Autoimmune diseases occur when our immune cells attack our own body by mistake. When I become hateful, jealous, greedy, dishonest (or any other adjective indicating a breakdown in my morals), I am attacking my own character. I need to keep my spiritual self healthy so I can fight off transgressions that tempt me because I’m afraid. Gandhi said, “The enemy is fear. We think it is hate; but, it is fear.”
The virtue of forgiveness is impossible to genuinely pursue when we are fearful. We can’t let go of a painful event if we are frightened that it will occur in the future. If I’m hurt by someone and don’t know how to prevent that pain going forward, I will hold onto it until I understand it and can figure out how to reduce it. If I don’t trust myself, I need to determine how to regain self-respect, so I don’t keep torturing myself with shame and regret.
Actress Betty White said, “You don’t luck into integrity. You work at it.” We have to work at virtues, just like we work at a healthy diet or skill building. The potential is there, but we fool ourselves if we believe integrity develops without effort and a generous dose of humility.

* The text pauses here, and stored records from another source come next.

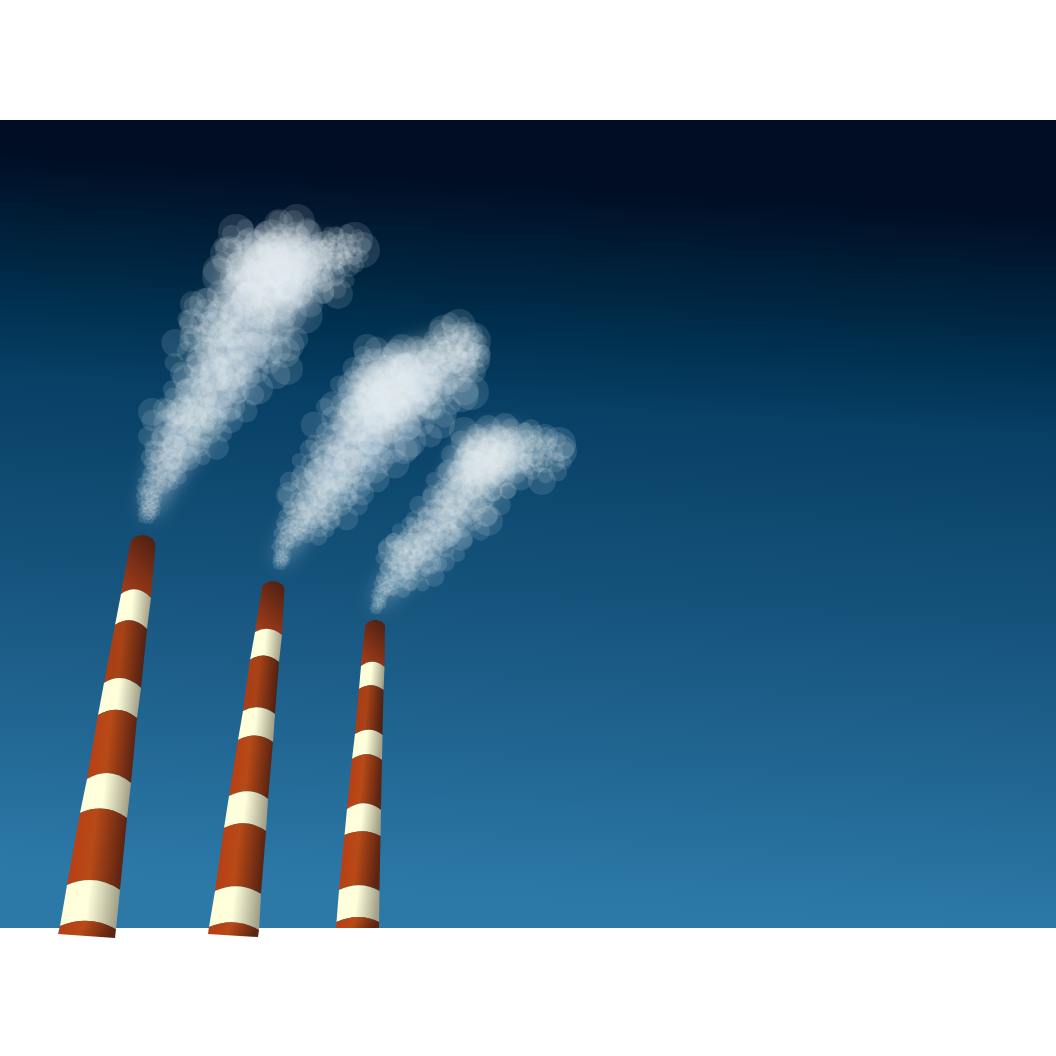
<!DOCTYPE html>
<html lang="en">
<head>
<meta charset="utf-8">
<title>Smoking chimneys</title>
<style>
:root{--page:#fff;--night:#000d22;--deep:#00304f;--dusk:#073f65;--mid:#17557e;--day:#2c79a8;--smoke:#e9eff3;--brick:#b83d15;--cream:#ffffdb}
html,body{margin:0;background:var(--page);overflow:hidden}
svg{display:block;width:1056px;height:1056px}
.puffs{fill:var(--smoke);fill-opacity:.13}
.glow{fill:var(--smoke);filter:url(#soft)}
.brick{fill:url(#brick)}
.brick-mid{fill:url(#brick-mid)}
.brick-top{fill:url(#brick-top)}
.cream{fill:url(#cream)}
</style>
</head>
<body>
<svg viewBox="0 0 1056 1056" role="img" aria-label="Three striped factory chimneys with smoke against a blue sky">
<defs>
<linearGradient id="sky" gradientUnits="userSpaceOnUse" x1="528" y1="180" x2="485" y2="900">
<stop offset="0" stop-color="var(--night)"/>
<stop offset=".21" stop-color="var(--deep)"/>
<stop offset=".31" stop-color="var(--dusk)"/>
<stop offset=".6" stop-color="var(--mid)"/>
<stop offset="1" stop-color="var(--day)"/>
</linearGradient>
<linearGradient id="brick" x2="1" y2=".15">
<stop offset=".1" stop-color="var(--brick)"/><stop offset=".48" stop-color="#b84a17"/><stop offset="1" stop-color="#5c2412"/>
</linearGradient>
<linearGradient id="brick-mid" x2="1" y2=".15">
<stop offset=".1" stop-color="#ab3c15"/><stop offset=".45" stop-color="#a84317"/><stop offset="1" stop-color="#512112"/>
</linearGradient>
<linearGradient id="brick-top" x1=".3" y1="1" x2=".85" y2="0">
<stop offset="0" stop-color="#a03c17"/><stop offset=".45" stop-color="#7d3017"/><stop offset="1" stop-color="#4f2013"/>
</linearGradient>
<linearGradient id="cream" x2="1" y2=".1">
<stop offset=".5" stop-color="var(--cream)"/><stop offset="1" stop-color="#a3a188"/>
</linearGradient>
<filter id="soft" x="-50%" y="-50%" width="200%" height="200%"><feGaussianBlur stdDeviation="10"/></filter>
<g id="puff-a">
<circle cx="-8" cy="-70" r="30"/><circle cx="38" cy="-62" r="27"/><circle cx="70" cy="-30" r="31"/><circle cx="74" cy="14" r="25"/><circle cx="56" cy="52" r="33"/><circle cx="14" cy="72" r="28"/><circle cx="-34" cy="66" r="30"/><circle cx="-68" cy="34" r="27"/><circle cx="-72" cy="-10" r="29"/><circle cx="-50" cy="-50" r="32"/><circle cx="-4" cy="-32" r="34"/><circle cx="36" cy="-20" r="26"/><circle cx="40" cy="20" r="36"/><circle cx="4" cy="34" r="30"/><circle cx="-32" cy="22" r="28"/><circle cx="-34" cy="-18" r="35"/><circle cx="4" cy="0" r="40"/><circle cx="18" cy="-46" r="20"/><circle cx="-14" cy="48" r="19"/><circle cx="52" cy="-2" r="18"/>
</g>
<g id="puff-b">
<circle cx="-30" cy="-68" r="26"/><circle cx="22" cy="-74" r="24"/><circle cx="58" cy="-48" r="34"/><circle cx="78" cy="-6" r="22"/><circle cx="66" cy="34" r="27"/><circle cx="34" cy="66" r="32"/><circle cx="-10" cy="76" r="23"/><circle cx="-52" cy="54" r="33"/><circle cx="-78" cy="8" r="22"/><circle cx="-62" cy="-34" r="28"/><circle cx="-20" cy="-40" r="22"/><circle cx="14" cy="-38" r="31"/><circle cx="42" cy="4" r="24"/><circle cx="18" cy="36" r="27"/><circle cx="-22" cy="38" r="24"/><circle cx="-42" cy="4" r="30"/><circle cx="-10" cy="-6" r="26"/><circle cx="14" cy="8" r="18"/><circle cx="-36" cy="-22" r="16"/><circle cx="38" cy="-22" r="16"/>
</g>
</defs>

<rect id="sky-panel" y="120" width="1056" height="808" fill="url(#sky)"/>

<g id="smoke-left">
<path class="glow" opacity=".5" d="M144 515Q152 440 190 385Q212 330 228 270Q250 225 320 240Q352 250 318 290Q280 330 245 385Q190 460 154 515Z"/>
<ellipse class="glow" opacity=".65" cx="273" cy="273" rx="42" ry="32" transform="rotate(-30 273 273)"/>
<g class="puffs">
<use href="#puff-b" transform="translate(147 514)scale(.1)"/>
<use href="#puff-a" transform="translate(150 508)rotate(60)scale(.11)"/>
<use href="#puff-a" transform="translate(149 497)scale(.13)"/>
<use href="#puff-b" transform="translate(151 485)rotate(30)scale(.14)"/>
<use href="#puff-a" transform="translate(165 470)rotate(50)scale(.22)"/>
<use href="#puff-b" transform="translate(167 455)rotate(110)scale(.25)"/>
<use href="#puff-a" transform="translate(176 433)rotate(20)scale(.37)"/>
<use href="#puff-b" transform="translate(196 430)rotate(80)scale(.36)"/>
<use href="#puff-a" transform="translate(190 410)rotate(140)scale(.3)"/>
<use href="#puff-b" transform="translate(205 392)rotate(10)scale(.42)"/>
<use href="#puff-a" transform="translate(223 393)rotate(210)scale(.4)"/>
<use href="#puff-b" transform="translate(205 353)rotate(65)scale(.42)"/>
<use href="#puff-a" transform="translate(248 350)rotate(100)scale(.52)"/>
<use href="#puff-b" transform="translate(226 332)rotate(170)scale(.48)"/>
<use href="#puff-a" transform="translate(212 322)rotate(33)scale(.34)"/>
<use href="#puff-b" transform="translate(265 312)rotate(45)scale(.53)"/>
<use href="#puff-a" transform="translate(254 278)rotate(75)scale(.5)"/>
<use href="#puff-b" transform="translate(282 275)rotate(120)scale(.53)"/>
<use href="#puff-a" transform="translate(272 270)rotate(15)scale(.43)"/>
<use href="#puff-b" transform="translate(270 285)rotate(200)scale(.36)"/>
<use href="#puff-a" transform="translate(305 265)rotate(300)scale(.42)"/>
<use href="#puff-b" transform="translate(246 252)rotate(22)scale(.33)"/>
<use href="#puff-a" transform="translate(288 246)rotate(95)scale(.36)"/>
<use href="#puff-b" transform="translate(325 270)rotate(30)scale(.32)"/>
<use href="#puff-a" transform="translate(345 249)rotate(12)scale(.25)"/>
<use href="#puff-b" transform="translate(333 248)rotate(80)scale(.22)"/>
<circle cx="297" cy="222" r="18"/><circle cx="236" cy="232" r="18"/><circle cx="279" cy="224" r="15"/><circle cx="226" cy="254" r="16"/><circle cx="220" cy="276" r="18"/><circle cx="362" cy="250" r="18"/><circle cx="355" cy="240" r="18"/><circle cx="338" cy="294" r="15"/><circle cx="287" cy="369" r="16"/><circle cx="288" cy="345" r="16"/><circle cx="193" cy="304" r="13"/><circle cx="152" cy="412" r="14"/>
</g>
</g>

<g id="smoke-middle">
<path class="glow" opacity=".5" d="M277 562Q290 510 325 460Q348 375 385 355Q450 325 470 345Q480 365 440 390Q400 430 360 475Q310 525 285 562Z"/>
<ellipse class="glow" opacity=".65" cx="393" cy="392" rx="46" ry="29" transform="rotate(-32 393 392)"/>
<g class="puffs">
<use href="#puff-b" transform="translate(280 562)scale(.08)"/>
<use href="#puff-a" transform="translate(282 557)scale(.09)"/>
<use href="#puff-b" transform="translate(282 546)rotate(40)scale(.1)"/>
<use href="#puff-a" transform="translate(289 534)rotate(70)scale(.15)"/>
<use href="#puff-b" transform="translate(296 521)rotate(110)scale(.19)"/>
<use href="#puff-a" transform="translate(313 518)rotate(30)scale(.26)"/>
<use href="#puff-b" transform="translate(309 494)rotate(150)scale(.31)"/>
<use href="#puff-a" transform="translate(333 493)rotate(85)scale(.38)"/>
<use href="#puff-b" transform="translate(325 467)rotate(20)scale(.34)"/>
<use href="#puff-a" transform="translate(350 465)rotate(125)scale(.43)"/>
<use href="#puff-b" transform="translate(343 432)rotate(60)scale(.4)"/>
<use href="#puff-a" transform="translate(376 437)rotate(190)scale(.46)"/>
<use href="#puff-b" transform="translate(363 404)rotate(45)scale(.4)"/>
<use href="#puff-a" transform="translate(386 396)rotate(80)scale(.48)"/>
<use href="#puff-b" transform="translate(410 405)rotate(130)scale(.48)"/>
<use href="#puff-a" transform="translate(380 376)rotate(220)scale(.36)"/>
<use href="#puff-b" transform="translate(378 395)rotate(90)scale(.32)"/>
<use href="#puff-a" transform="translate(412 378)rotate(14)scale(.42)"/>
<use href="#puff-b" transform="translate(436 377)rotate(66)scale(.42)"/>
<use href="#puff-a" transform="translate(454 358)rotate(130)scale(.36)"/>
<use href="#puff-b" transform="translate(453 344)rotate(200)scale(.3)"/>
<use href="#puff-a" transform="translate(464 349)rotate(33)scale(.25)"/>
<circle cx="459" cy="326" r="17"/><circle cx="443" cy="330" r="15"/><circle cx="472" cy="341" r="19"/><circle cx="471" cy="392" r="18"/><circle cx="462" cy="395" r="17"/><circle cx="367" cy="348" r="14"/><circle cx="402" cy="349" r="15"/><circle cx="440" cy="424" r="15"/><circle cx="404" cy="450" r="14"/><circle cx="289" cy="495" r="13"/><circle cx="476" cy="361" r="14"/>
</g>
</g>

<g id="smoke-right">
<path class="glow" opacity=".45" d="M374 607Q388 562 420 535Q448 480 465 445Q490 420 530 435Q535 455 500 485Q460 530 425 570Q395 590 381 607Z"/>
<ellipse class="glow" opacity=".65" cx="488" cy="458" rx="32" ry="22" transform="rotate(-25 488 458)"/>
<g class="puffs">
<use href="#puff-b" transform="translate(376 608)scale(.065)"/>
<use href="#puff-a" transform="translate(379 602)scale(.08)"/>
<use href="#puff-b" transform="translate(380 594)rotate(30)scale(.09)"/>
<use href="#puff-a" transform="translate(386 585)rotate(70)scale(.12)"/>
<use href="#puff-b" transform="translate(398 576)rotate(110)scale(.21)"/>
<use href="#puff-a" transform="translate(400 556)rotate(20)scale(.24)"/>
<use href="#puff-b" transform="translate(417 562)rotate(80)scale(.3)"/>
<use href="#puff-a" transform="translate(413 542)rotate(140)scale(.25)"/>
<use href="#puff-b" transform="translate(436 539)rotate(40)scale(.34)"/>
<use href="#puff-a" transform="translate(437 519)rotate(100)scale(.31)"/>
<use href="#puff-b" transform="translate(462 512)rotate(160)scale(.36)"/>
<use href="#puff-a" transform="translate(454 491)rotate(55)scale(.3)"/>
<use href="#puff-b" transform="translate(478 488)rotate(10)scale(.38)"/>
<use href="#puff-a" transform="translate(475 463)rotate(120)scale(.35)"/>
<use href="#puff-b" transform="translate(496 463)rotate(70)scale(.38)"/>
<use href="#puff-a" transform="translate(487 455)rotate(200)scale(.31)"/>
<use href="#puff-b" transform="translate(480 462)rotate(30)scale(.24)"/>
<use href="#puff-a" transform="translate(513 450)rotate(40)scale(.31)"/>
<use href="#puff-b" transform="translate(527 448)rotate(90)scale(.26)"/>
<use href="#puff-a" transform="translate(545 455)rotate(10)scale(.28)"/>
<circle cx="559" cy="444" r="17"/><circle cx="561" cy="451" r="16"/><circle cx="545" cy="437" r="13"/><circle cx="505" cy="426" r="13"/><circle cx="488" cy="428" r="13"/><circle cx="464" cy="432" r="15"/><circle cx="542" cy="481" r="14"/><circle cx="488" cy="521" r="15"/><circle cx="392" cy="550" r="14"/><circle cx="531" cy="429" r="10"/>
</g>
</g>

<g id="chimney-left">
<path class="brick-top" d="M130 544C133 532 153 532 155.500 545L151 598Q137 583 121 594Z"/>
<path class="cream" d="M121 594Q137 583 151 598L147 629Q132 614 115 625Z"/>
<path class="brick-mid" d="M115 625Q132 614 147 629L141 688Q123 671 104 683Z"/>
<path class="cream" d="M104 683Q123 671 141 688L137 718Q119 703 98 715Z"/>
<path class="brick" d="M98 715Q119 703 137 718L131 783Q110 765 87 779Z"/>
<path class="cream" d="M87 779Q110 765 131 783L127 818Q105 802 80 813Z"/>
<path class="brick" d="M80 813Q105 802 127 818L120 890Q95 873 67 885Z"/>
<path class="cream" d="M67 885Q95 873 120 890L116 929Q89 914 60 926Z"/>
<path class="brick" d="M60 926Q89 914 116 929L115 938L58 934Z"/>
</g>

<g id="chimney-middle">
<path class="brick-top" d="M262 587C265 579 282 579 284.500 589L282 635Q269 624 255 632Z"/>
<path class="cream" d="M255 632Q269 624 282 635L279 662Q265 650 250 660Z"/>
<path class="brick-mid" d="M250 660Q265 650 279 662L275 714Q260 702 243 711Z"/>
<path class="cream" d="M243 711Q260 702 275 714L273 742Q257 730 238 740Z"/>
<path class="brick" d="M238 740Q257 730 273 742L268 799Q250 785 229 796Z"/>
<path class="cream" d="M229 796Q250 785 268 799L266 831Q246 817 224 828Z"/>
<path class="brick" d="M224 828Q246 817 266 831L261 894Q239 880 215 891Z"/>
<path class="cream" d="M215 891Q239 880 261 894L259 930Q235 916 209 927Z"/>
<path class="brick" d="M209 927Q235 916 259 930L258 937L208 934Z"/>
</g>

<g id="chimney-right">
<path class="brick-top" d="M365 626C368 618 383 618 385 626L384.500 667Q373 657 361 666Z"/>
<path class="cream" d="M361 666Q373 657 384.500 667L383.500 690Q372 681 359 689Z"/>
<path class="brick-mid" d="M359 689Q372 681 383.500 690L382.500 735Q370 725 355 734Z"/>
<path class="cream" d="M355 734Q370 725 382.500 735L382 760Q368 749 352 759Z"/>
<path class="brick" d="M352 759Q368 749 382 760L381 810Q365 797 347 809Z"/>
<path class="cream" d="M347 809Q365 797 381 810L380.500 836Q364 827 344.500 835Z"/>
<path class="brick" d="M344.500 835Q364 827 380.500 836L379.500 891Q360 880 339 890Z"/>
<path class="cream" d="M339 890Q360 880 379.500 891L379 922Q359 912 336.500 922Z"/>
<path class="brick" d="M336.500 922Q359 912 379 922V928H336Z"/>
</g>
</svg>
</body>
</html>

We use our rational brain to fight fear and hate, but we’re also going to need love – love for all humankind, including ourselves. The Roman poet Virgil, around 37 BCE wrote in “Eclogues” that, “Love conquers all; let us surrender to love.” The Bible, 1 John 4:18, counsels us that, “Perfect love casts out fear.” Contemporary author Lorin Morgan-Richards wrote, “Love conquers the temporary hold of fear and hate. Inhumanity is a loop without it.” Throughout the ages, we’ve been advised to love one another, not fear one another.
A love for humankind, also known as agape love, is what unites and heals us. But human history testifies to how difficult it is to embrace. It requires compassion, which I think of as empathy with action. We not only strive to take the perspective and feel the emotions of another, we desire to let that understanding guide us.
When I’m fearful, I’m imprisoned in my own ego because I erect a wall that keeps out compassion. Shifting my perspective allows me to conquer my fear. For example, I was angry with someone recently because, in my mind, they were being arrogant and disrespectful to me. Whether they were or were not wasn’t the issue in my response. I reminded myself their behavior was a reflection on them, not me. Then I chose to be compassionate and consider what they were fearing – what their struggle was – and planned my response accordingly. The outcome was far better than had I given in to the allergy I was forming.
My fear sometimes stems from a lack of compassion for myself. I worry I will say or do something wrong. If I remind myself that it’s okay to say or do something that doesn’t meet expectations, I can relax, show myself self-love, and prevent my fears from harming me.
Autoimmune diseases are caused by a combination of genetics and environment. The same is true about our behaviors. Genetics provides us with a system that allows us to protect and defend ourselves and we can be grateful for that. But we can be especially thankful that we have it in our power to control our fears.
As Winston Churchill said, “Fear is a reaction. Courage is a decision.”
Photo by Cristi Ursea on Unsplash